Partners: USDA Forest Service Lake Tahoe Basin Management Unit, Tahoe Regional Planning Agency (TRPA), Nevada Department of Wildlife, California Tahoe conservancy, Tahoe Institute for Natural Science (TINS), and Sierra Ecotone Solutions
Funds Granted: $1,350
When a nest of peregrine falcons was threatened by nearby recreationists, a group of partners sprang into action to help protect the endangered raptors while still allowing access to popular hiking and climbing routes near the birds’ nesting sites. For the second year in a row, young peregrine falcons successfully left their nest at Castle Rock.
The USDA Forest Service Lake Tahoe Basin Management Unit, Tahoe Regional Planning Agency (TRPA), Nevada Department of Wildlife, California Tahoe Conservancy, Tahoe Institute for Natural Science (TINS), and Sierra Ecotone Solutions have monitored peregrine falcons as a special interest species dating back to 2009. Over the years of monitoring, falcon populations increased and expanded to new areas of the Basin like Castle Rock. Located in the southeast region of Lake Tahoe near Kingsbury Grade, the granite outcrop is an ideal nesting spot for the special bird. However, with excellent views of the lake, its popularity among climbers and hikers presented a new challenge for the raptors.
In 2019 they conducted an experiment with staff who were monitoring the nests. They sent volunteers up the climbing and hiking routes nearest the nests while observing the falcons’ behavior. They discovered that hikers caused more distress than the climbers when they traveled above the birds’ nests.

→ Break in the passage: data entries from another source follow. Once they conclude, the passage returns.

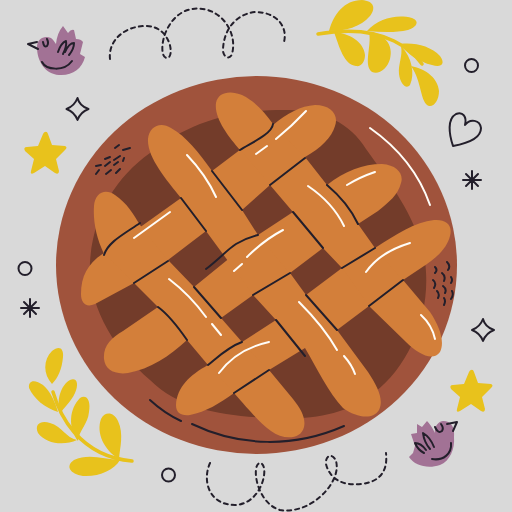
<!DOCTYPE html>
<html lang="en">
<head>
<meta charset="utf-8">
<title>Lattice pie</title>
<style>
:root {
  --paper: #d9d9d9;
  --dish: #a0533c;
  --filling: #733c2a;
  --crust: #d37f3a;
  --ink: #231f2b;
  --shine: #fffdf8;
  --yellow: #e8c21c;
  --plum: #a27295;
}
html, body { margin: 0; width: 512px; height: 512px; overflow: hidden; background: var(--paper); }
svg { display: block; }
.dish { fill: var(--dish); }
.filling { fill: var(--filling); }
.strips { fill: var(--crust); }
.ink, .shine { fill: none; stroke-width: 2; stroke-linecap: round; stroke-linejoin: round; }
.ink { stroke: var(--ink); }
.shine { stroke: var(--shine); }
.swirls { stroke-dasharray: 4 4; }
.yellow { fill: var(--yellow); }
.stem { fill: none; stroke: var(--yellow); stroke-width: 3.5; stroke-linecap: round; }
.plum { fill: var(--plum); }
</style>
</head>
<body>
<svg width="512" height="512" viewBox="0 0 512 512" role="img" aria-label="Lattice pie with birds, leaves and stars">
  <defs>
    <path id="star" d="M0-21 Q2-22 3-19 L7-8 L20-7 Q23-6 20-3 L11 6 L14 18 Q14 22 10 20 L0 13 L-11 20 Q-15 22-14 18 L-11 6 L-20-2 Q-22-6-18-6 L-7-7 L-2-19 Q-1-21 0-21Z"/>
    <path id="sparkle" d="M0-11 Q2-3 11 0 Q3 3 0 11 Q-3 3-11 0 Q-3-3 0-11Z"/>
    <path id="asterisk" d="M0-9V9M-9 0H9M-6-6L6 6M6-6L-6 6"/>
    <circle id="ring" r="6.5"/>
  </defs>

  <g id="pie">
    <ellipse class="dish" cx="256.500" cy="265" rx="200.500" ry="189"/>
    <path class="filling" d="M90 262 C93 215 115 178 150 153 C190 122 230 110 285 110 C320 109 350 122 366 149 C388 180 415 215 424 255 C434 310 410 365 375 392 C345 416 310 420 270 418 C225 416 180 410 150 380 C115 350 88 308 90 262Z"/>
    <g class="strips">
      <path d="M81 294 C81 276 88 263 104 253 L181 198 L212 171 L273 125 C287 113 301 106 315 105 C331 105 339 115 335 126 C332 137 321 148 305 157 L270 185 L242 210 L206 231 L168 260 L134 283 L95 304 C86 308 81 303 81 294Z"/>
      <path d="M104 359 C103 346 111 338 123 331 L158 307 L194 287 L258 235 L293 212 L327 185 C345 171 363 164 382 164 C397 165 404 174 401 183 C398 195 389 202 378 211 L358 224 L323 248 L290 273 L253 295 L221 318 L187 340 C170 356 150 369 128 373 C114 375 105 369 104 359Z"/>
      <path d="M176 405 C177 387 190 375 208 365 L242 342 L276 320 L306 295 L342 268 L375 248 C397 234 415 222 434 220 C446 219 453 225 450 236 C447 248 437 258 421 268 L403 280 L369 306 L337 330 L305 348 L269 370 L234 393 C220 403 206 412 190 415 C181 416 176 413 176 405Z"/>
      <path d="M94 206 C95 193 105 188 115 195 C127 203 134 215 140 225 L168 260 L194 287 L221 318 L242 342 L269 370 L293 399 C301 409 306 418 304 427 C301 440 283 440 271 431 C258 421 250 411 234 393 L208 365 L187 340 L158 307 L134 283 L104 254 C96 237 93 221 94 206Z"/>
      <path d="M148 139 C149 127 160 121 171 128 C186 136 199 153 212 171 L242 210 L258 235 L290 273 L306 295 L337 330 L368 372 C378 387 384 400 379 410 C373 420 357 418 343 408 C328 392 318 370 305 348 L276 320 L253 295 L206 231 L181 198 C166 179 147 157 148 139Z"/>
      <path d="M216 103 C218 92 230 90 242 95 C256 102 264 112 273 124 L305 157 L327 185 L358 224 L375 248 L403 280 L430 312 C440 327 445 342 440 352 C433 362 418 354 406 342 L369 306 L342 268 L323 248 L293 212 L270 185 L240 150 C228 136 214 118 216 103Z"/>
    </g>
    <g class="ink">
      <path d="M104 255 C108 242 124 234 140 223M134 283 L168 261M181 198 L206 231M212 171 L242 210M240 150 C251 143 272 134 273 124M270 185 L305 158"/>
      <path d="M158 307 C169 315 178 327 187 340M194 287 L221 318M206 269 C218 260 228 249 236 244 Q246 238 258 235M253 295 L290 273M293 212 L323 248M327 185 C340 196 351 209 358 224"/>
      <path d="M208 365 C218 357 228 347 242 342M234 393 L269 370M276 320 L305 356M306 295 L337 330M342 268 L375 248M369 306 L403 280"/>
      <path d="M150 400 Q164 413 181 421M192 424 C240 447 294 448 344 426"/>
      <path d="M115 148l4-3M123 150l7-2M105 159l5-2M114 160l6-4M124 158l-1 3M96 166l5-1M105 166l5-4M114 165l4-3M96 174l3-4M106 174l5-4M116 173l4-4M447 262q4 4 1 8M435 267q3 3 0 6M442 273q4 3 2 8M451 277q2 3 0 6M433 280q4 3 1 8M443 286q4 3 2 7M452 291q2 4-1 8M437 291q3 3 1 7M444 298q2 3 0 7"/>
    </g>
    <g class="shine">
      <path d="M134 238 L170 212M187 155 Q206 175 216 197M306 111 Q292 126 276 139M267 146 L256 154"/>
      <path d="M308 186 Q333 203 344 226M347 185 Q360 177 375 172M370 128 Q414 159 430 205M283 230 Q264 240 247 257M242 264 L234 271"/>
      <path d="M169 279 Q190 295 206 317M212 324 L221 335M219 373 Q237 349 269 342M366 272 Q380 252 410 243M299 302 Q324 327 337 350M344 356 Q352 365 355 374M421 315 Q432 325 435 339"/>
    </g>
  </g>

  <g id="swirls" class="ink swirls">
    <path d="M110 59 C108 41 124 26 146 26 C171 26 175 58 167 58 C158 58 161 22 185 11 C214 0 239 28 232 54 C230 60 224 58 223 51 C223 30 236 14 255 12 C276 12 288 26 284 42"/>
    <path d="M210 463 C202 481 209 505 235 505 C263 504 270 464 260 463 C251 464 256 503 280 510 C311 515 342 482 336 461 C332 452 325 456 326 464 C330 480 344 486 361 484 C380 482 388 471 386 453"/>
  </g>

  <g id="branch-top">
    <path class="stem" d="M318 34 Q364 26 394 41 Q412 50 422 64"/>
    <g class="yellow">
      <path d="M329 31 C333 15 344 0 362 0 C374 1 376 8 370 16 C361 27 345 31 329 31Z"/>
      <path d="M334 32 C349 33 364 42 365 55 C365 62 361 67 356 66 C344 65 339 46 334 32Z"/>
      <path d="M367 31 C379 18 397 14 412 18 C420 21 417 27 408 30 C395 33 381 32 367 31Z"/>
      <path d="M369 32 C384 33 394 45 390 59 C387 69 379 75 372 72 C363 65 372 46 369 32Z"/>
      <path d="M400 44 C414 42 431 46 440 56 C446 64 441 68 432 65 C419 62 407 54 400 44Z"/>
      <path d="M401 46 C412 57 415 74 410 85 C406 90 400 83 399 74 C398 64 403 56 401 46Z"/>
      <path d="M411 66 C427 69 438 79 439 91 C439 100 434 107 429 106 C420 103 422 81 411 66Z"/>
    </g>
  </g>

  <g id="branch-bottom">
    <path class="stem" d="M132 461 C108 459 88 448 74 432 Q60 416 53 392"/>
    <g class="yellow">
      <path d="M52 384 C43 374 43 360 52 351 C59 345 64 348 63 357 C62 369 58 378 52 384Z"/>
      <path d="M58 412 C45 408 34 399 29 388 C28 380 35 379 43 385 C51 392 55 402 58 412Z"/>
      <path d="M60 414 C56 400 61 385 70 380 C77 377 79 384 75 393 C71 402 64 407 60 414Z"/>
      <path d="M77 440 C64 446 46 444 38 433 C34 424 41 420 50 423 C62 426 66 438 77 440Z"/>
      <path d="M78 441 C68 428 69 409 80 398 C87 394 91 401 89 412 C88 424 79 430 78 441Z"/>
      <path d="M119 459 C104 450 96 433 101 419 C105 411 114 412 118 421 C124 434 120 447 119 459Z"/>
      <path d="M120 460 C114 470 99 477 83 476 C70 474 65 466 74 460 C88 453 104 459 120 460Z"/>
    </g>
  </g>

  <g id="stars" class="yellow">
    <use href="#star" x="45" y="153"/>
    <use href="#star" x="471" y="391"/>
  </g>

  <g id="bird-left">
    <path class="plum" d="M37 47 C37 39 44 35 51 38 C54 40 55 43 56 44 Q57 33 63 26 L68 33 Q71 29 74 30 L76 39 Q81 39 83 42 L80 54 L85 57 C82 69 72 76 59 75 C45 74 37 61 37 47Z"/>
    <path class="ink" d="M37 42 L28 44 L38 49M43 42 Q44 48 47 46 Q49 43 47 39M58 52 Q61 43 66 41 Q67 46 63 54 M65 52 Q69 43 74 43 Q74 49 69 55M42 62 C46 70 64 72 72 61"/>
  </g>
  <g id="bird-right">
    <path class="plum" d="M454 437 C455 427 451 421 443 421 C437 422 434 428 435 433 Q431 425 427 421 L422 427 L417 424 L417 433 L411 434 L415 446 L413 453 L409 457 C415 466 428 469 440 465 C450 461 455 449 454 437Z"/>
    <path class="ink" d="M447 424 L457 422 L453 431M435 427 Q438 434 442 431 Q444 428 441 424M434 447 Q430 437 423 433 Q424 442 430 449M426 450 Q421 443 415 443 Q418 450 424 453M432 459 C443 461 452 454 451 443"/>
  </g>

  <g id="small-marks" class="ink">
    <use href="#sparkle" x="77.500" y="109"/>
    <use href="#sparkle" x="483" y="330"/>
    <use href="#asterisk" x="472" y="180"/>
    <use href="#asterisk" x="30" y="308"/>
    <use href="#ring" x="471.500" y="65.500"/>
    <use href="#ring" x="25" y="268.500"/>
    <use href="#ring" x="168.500" y="475"/>
    <path d="M453 146 C449 134 447 119 456 114 C463 111 467 117 465 125 C470 118 480 120 481 128 C481 139 464 144 453 146Z"/>
  </g>
</svg>
</body>
</html>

To educate hikers about the impacts their actions have on the young birds, signage was placed along the many trails at the site. The Tahoe Rim Trail Association (TRTA) helped place signs requesting hikers not to summit Castle Rock until the birds have fledged. In addition, the Climbing Coalition’s influence among the climbing community helped encourage climbers to select other routes during the nesting season for the sake of the birds.
This spring and summer, as COVID-19 shelter-in-place orders drove people to spend more time outdoors, TINS noticed an immediate impact on the falcons when hikers returned to where they were nesting. The group was alerted and the partners sprang into action. The TRPA printed signs and installed them on the trail, and the nonprofit Tahoe Fund jumped in to help pay for the continuation of the monitoring by TINS. Normally, each partner contributes several monitoring visits per season to this unique site, but with COVID most of the partners were not able to get into the field during the critical spring months. With the support of the Tahoe Fund, TINS was able to keep the monitoring schedule on track and remove the signs as soon as the young fledged.
Photo courtesy of Mark Enders, NDOW.